:: ENTRIES SUPPLIED ::
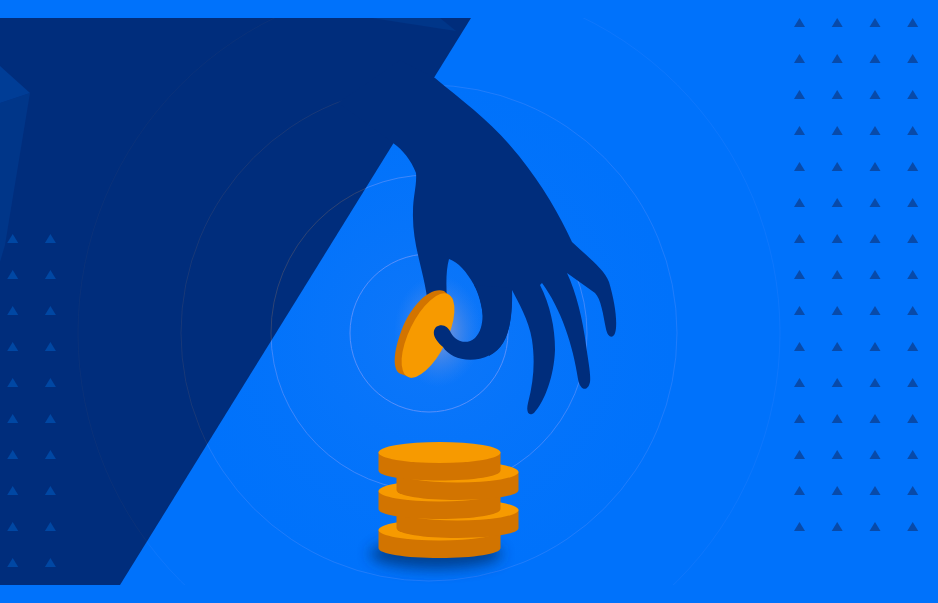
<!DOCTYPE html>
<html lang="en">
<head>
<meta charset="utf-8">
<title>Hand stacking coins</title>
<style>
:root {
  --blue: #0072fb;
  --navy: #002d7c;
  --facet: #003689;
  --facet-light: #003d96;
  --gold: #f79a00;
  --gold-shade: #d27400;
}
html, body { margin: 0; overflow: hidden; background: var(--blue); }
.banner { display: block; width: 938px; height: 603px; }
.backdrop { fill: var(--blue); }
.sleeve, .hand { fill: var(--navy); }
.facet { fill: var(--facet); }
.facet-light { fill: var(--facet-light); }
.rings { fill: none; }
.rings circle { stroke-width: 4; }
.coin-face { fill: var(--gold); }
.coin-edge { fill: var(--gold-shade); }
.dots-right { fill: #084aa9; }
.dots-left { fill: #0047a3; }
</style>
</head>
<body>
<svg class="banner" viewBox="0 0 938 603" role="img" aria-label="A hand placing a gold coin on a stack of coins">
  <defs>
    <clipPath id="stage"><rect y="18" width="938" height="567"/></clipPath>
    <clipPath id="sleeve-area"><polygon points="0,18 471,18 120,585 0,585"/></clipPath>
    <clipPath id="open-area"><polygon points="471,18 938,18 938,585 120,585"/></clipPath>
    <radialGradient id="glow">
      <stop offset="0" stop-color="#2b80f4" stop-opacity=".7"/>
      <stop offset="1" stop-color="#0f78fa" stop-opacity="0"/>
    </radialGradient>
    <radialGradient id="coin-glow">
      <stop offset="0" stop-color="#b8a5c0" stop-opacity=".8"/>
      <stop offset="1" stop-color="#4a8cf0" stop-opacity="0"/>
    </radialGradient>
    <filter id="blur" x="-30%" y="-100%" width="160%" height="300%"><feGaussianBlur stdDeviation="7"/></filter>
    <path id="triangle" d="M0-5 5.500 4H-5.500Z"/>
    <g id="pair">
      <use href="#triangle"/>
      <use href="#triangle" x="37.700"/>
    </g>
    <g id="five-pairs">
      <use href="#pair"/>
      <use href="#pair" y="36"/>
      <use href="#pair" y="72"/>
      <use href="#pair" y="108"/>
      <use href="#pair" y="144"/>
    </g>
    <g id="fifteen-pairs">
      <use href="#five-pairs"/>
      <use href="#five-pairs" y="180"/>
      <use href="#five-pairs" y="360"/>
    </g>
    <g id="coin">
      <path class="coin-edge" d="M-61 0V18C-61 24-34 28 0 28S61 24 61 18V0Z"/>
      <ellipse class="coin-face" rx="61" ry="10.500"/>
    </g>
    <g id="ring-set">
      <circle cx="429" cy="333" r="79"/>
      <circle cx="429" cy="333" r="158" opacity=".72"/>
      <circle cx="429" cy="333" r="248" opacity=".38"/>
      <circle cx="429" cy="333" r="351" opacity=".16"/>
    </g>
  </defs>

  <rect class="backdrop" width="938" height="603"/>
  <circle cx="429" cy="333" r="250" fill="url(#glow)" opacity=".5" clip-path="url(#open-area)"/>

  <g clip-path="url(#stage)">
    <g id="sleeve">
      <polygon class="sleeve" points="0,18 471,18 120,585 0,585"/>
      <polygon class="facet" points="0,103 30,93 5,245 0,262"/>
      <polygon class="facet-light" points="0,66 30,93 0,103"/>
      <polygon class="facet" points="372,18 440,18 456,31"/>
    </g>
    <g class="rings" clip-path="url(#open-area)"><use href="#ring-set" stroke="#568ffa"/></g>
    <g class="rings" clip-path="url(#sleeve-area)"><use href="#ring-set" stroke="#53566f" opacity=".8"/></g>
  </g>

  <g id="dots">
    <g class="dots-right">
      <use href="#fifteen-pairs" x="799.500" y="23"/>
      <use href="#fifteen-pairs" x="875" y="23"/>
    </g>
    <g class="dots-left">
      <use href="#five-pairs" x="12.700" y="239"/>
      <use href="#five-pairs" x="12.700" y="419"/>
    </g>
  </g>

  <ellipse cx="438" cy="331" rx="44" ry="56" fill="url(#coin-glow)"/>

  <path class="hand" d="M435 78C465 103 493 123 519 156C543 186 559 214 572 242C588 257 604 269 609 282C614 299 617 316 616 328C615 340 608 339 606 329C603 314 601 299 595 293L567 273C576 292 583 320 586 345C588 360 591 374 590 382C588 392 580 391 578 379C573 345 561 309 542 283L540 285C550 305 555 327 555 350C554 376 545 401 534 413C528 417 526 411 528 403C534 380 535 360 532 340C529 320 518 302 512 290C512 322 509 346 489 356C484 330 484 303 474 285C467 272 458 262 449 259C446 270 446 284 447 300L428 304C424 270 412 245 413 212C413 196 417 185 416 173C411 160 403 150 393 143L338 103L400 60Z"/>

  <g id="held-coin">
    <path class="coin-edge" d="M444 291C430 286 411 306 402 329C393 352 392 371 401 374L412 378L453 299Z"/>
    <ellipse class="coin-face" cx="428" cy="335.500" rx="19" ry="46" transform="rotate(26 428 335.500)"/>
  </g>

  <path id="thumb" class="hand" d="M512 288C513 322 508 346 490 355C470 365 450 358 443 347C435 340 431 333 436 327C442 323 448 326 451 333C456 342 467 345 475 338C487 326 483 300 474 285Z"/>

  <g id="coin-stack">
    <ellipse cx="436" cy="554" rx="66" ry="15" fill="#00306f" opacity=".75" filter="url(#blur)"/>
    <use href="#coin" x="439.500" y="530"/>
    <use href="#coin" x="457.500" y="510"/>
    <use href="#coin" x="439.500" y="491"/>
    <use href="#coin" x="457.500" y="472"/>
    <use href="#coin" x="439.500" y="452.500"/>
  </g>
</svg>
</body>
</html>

:: WHAT THIS TASK INVOLVES ::
From the listing, extract all text exactly as given and drop any picture.

:: EXERCISE RESPONSE ::
<!DOCTYPE html>
<html lang="en">
<head>
<meta charset="utf-8">
<title>Hand stacking coins</title>
<style>
:root {
  --blue: #0072fb;
  --navy: #002d7c;
  --facet: #003689;
  --facet-light: #003d96;
  --gold: #f79a00;
  --gold-shade: #d27400;
}
html, body { margin: 0; overflow: hidden; background: var(--blue); }
.banner { display: block; width: 938px; height: 603px; }
.backdrop { fill: var(--blue); }
.sleeve, .hand { fill: var(--navy); }
.facet { fill: var(--facet); }
.facet-light { fill: var(--facet-light); }
.rings { fill: none; }
.rings circle { stroke-width: 4; }
.coin-face { fill: var(--gold); }
.coin-edge { fill: var(--gold-shade); }
.dots-right { fill: #084aa9; }
.dots-left { fill: #0047a3; }
</style>
</head>
<body>
<svg class="banner" viewBox="0 0 938 603" role="img" aria-label="A hand placing a gold coin on a stack of coins">
  <defs>
    <clipPath id="stage"><rect y="18" width="938" height="567"/></clipPath>
    <clipPath id="sleeve-area"><polygon points="0,18 471,18 120,585 0,585"/></clipPath>
    <clipPath id="open-area"><polygon points="471,18 938,18 938,585 120,585"/></clipPath>
    <radialGradient id="glow">
      <stop offset="0" stop-color="#2b80f4" stop-opacity=".7"/>
      <stop offset="1" stop-color="#0f78fa" stop-opacity="0"/>
    </radialGradient>
    <radialGradient id="coin-glow">
      <stop offset="0" stop-color="#b8a5c0" stop-opacity=".8"/>
      <stop offset="1" stop-color="#4a8cf0" stop-opacity="0"/>
    </radialGradient>
    <filter id="blur" x="-30%" y="-100%" width="160%" height="300%"><feGaussianBlur stdDeviation="7"/></filter>
    <path id="triangle" d="M0-5 5.500 4H-5.500Z"/>
    <g id="pair">
      <use href="#triangle"/>
      <use href="#triangle" x="37.700"/>
    </g>
    <g id="five-pairs">
      <use href="#pair"/>
      <use href="#pair" y="36"/>
      <use href="#pair" y="72"/>
      <use href="#pair" y="108"/>
      <use href="#pair" y="144"/>
    </g>
    <g id="fifteen-pairs">
      <use href="#five-pairs"/>
      <use href="#five-pairs" y="180"/>
      <use href="#five-pairs" y="360"/>
    </g>
    <g id="coin">
      <path class="coin-edge" d="M-61 0V18C-61 24-34 28 0 28S61 24 61 18V0Z"/>
      <ellipse class="coin-face" rx="61" ry="10.500"/>
    </g>
    <g id="ring-set">
      <circle cx="429" cy="333" r="79"/>
      <circle cx="429" cy="333" r="158" opacity=".72"/>
      <circle cx="429" cy="333" r="248" opacity=".38"/>
      <circle cx="429" cy="333" r="351" opacity=".16"/>
    </g>
  </defs>

  <rect class="backdrop" width="938" height="603"/>
  <circle cx="429" cy="333" r="250" fill="url(#glow)" opacity=".5" clip-path="url(#open-area)"/>

  <g clip-path="url(#stage)">
    <g id="sleeve">
      <polygon class="sleeve" points="0,18 471,18 120,585 0,585"/>
      <polygon class="facet" points="0,103 30,93 5,245 0,262"/>
      <polygon class="facet-light" points="0,66 30,93 0,103"/>
      <polygon class="facet" points="372,18 440,18 456,31"/>
    </g>
    <g class="rings" clip-path="url(#open-area)"><use href="#ring-set" stroke="#568ffa"/></g>
    <g class="rings" clip-path="url(#sleeve-area)"><use href="#ring-set" stroke="#53566f" opacity=".8"/></g>
  </g>

  <g id="dots">
    <g class="dots-right">
      <use href="#fifteen-pairs" x="799.500" y="23"/>
      <use href="#fifteen-pairs" x="875" y="23"/>
    </g>
    <g class="dots-left">
      <use href="#five-pairs" x="12.700" y="239"/>
      <use href="#five-pairs" x="12.700" y="419"/>
    </g>
  </g>

  <ellipse cx="438" cy="331" rx="44" ry="56" fill="url(#coin-glow)"/>

  <path class="hand" d="M435 78C465 103 493 123 519 156C543 186 559 214 572 242C588 257 604 269 609 282C614 299 617 316 616 328C615 340 608 339 606 329C603 314 601 299 595 293L567 273C576 292 583 320 586 345C588 360 591 374 590 382C588 392 580 391 578 379C573 345 561 309 542 283L540 285C550 305 555 327 555 350C554 376 545 401 534 413C528 417 526 411 528 403C534 380 535 360 532 340C529 320 518 302 512 290C512 322 509 346 489 356C484 330 484 303 474 285C467 272 458 262 449 259C446 270 446 284 447 300L428 304C424 270 412 245 413 212C413 196 417 185 416 173C411 160 403 150 393 143L338 103L400 60Z"/>

  <g id="held-coin">
    <path class="coin-edge" d="M444 291C430 286 411 306 402 329C393 352 392 371 401 374L412 378L453 299Z"/>
    <ellipse class="coin-face" cx="428" cy="335.500" rx="19" ry="46" transform="rotate(26 428 335.500)"/>
  </g>

  <path id="thumb" class="hand" d="M512 288C513 322 508 346 490 355C470 365 450 358 443 347C435 340 431 333 436 327C442 323 448 326 451 333C456 342 467 345 475 338C487 326 483 300 474 285Z"/>

  <g id="coin-stack">
    <ellipse cx="436" cy="554" rx="66" ry="15" fill="#00306f" opacity=".75" filter="url(#blur)"/>
    <use href="#coin" x="439.500" y="530"/>
    <use href="#coin" x="457.500" y="510"/>
    <use href="#coin" x="439.500" y="491"/>
    <use href="#coin" x="457.500" y="472"/>
    <use href="#coin" x="439.500" y="452.500"/>
  </g>
</svg>
</body>
</html>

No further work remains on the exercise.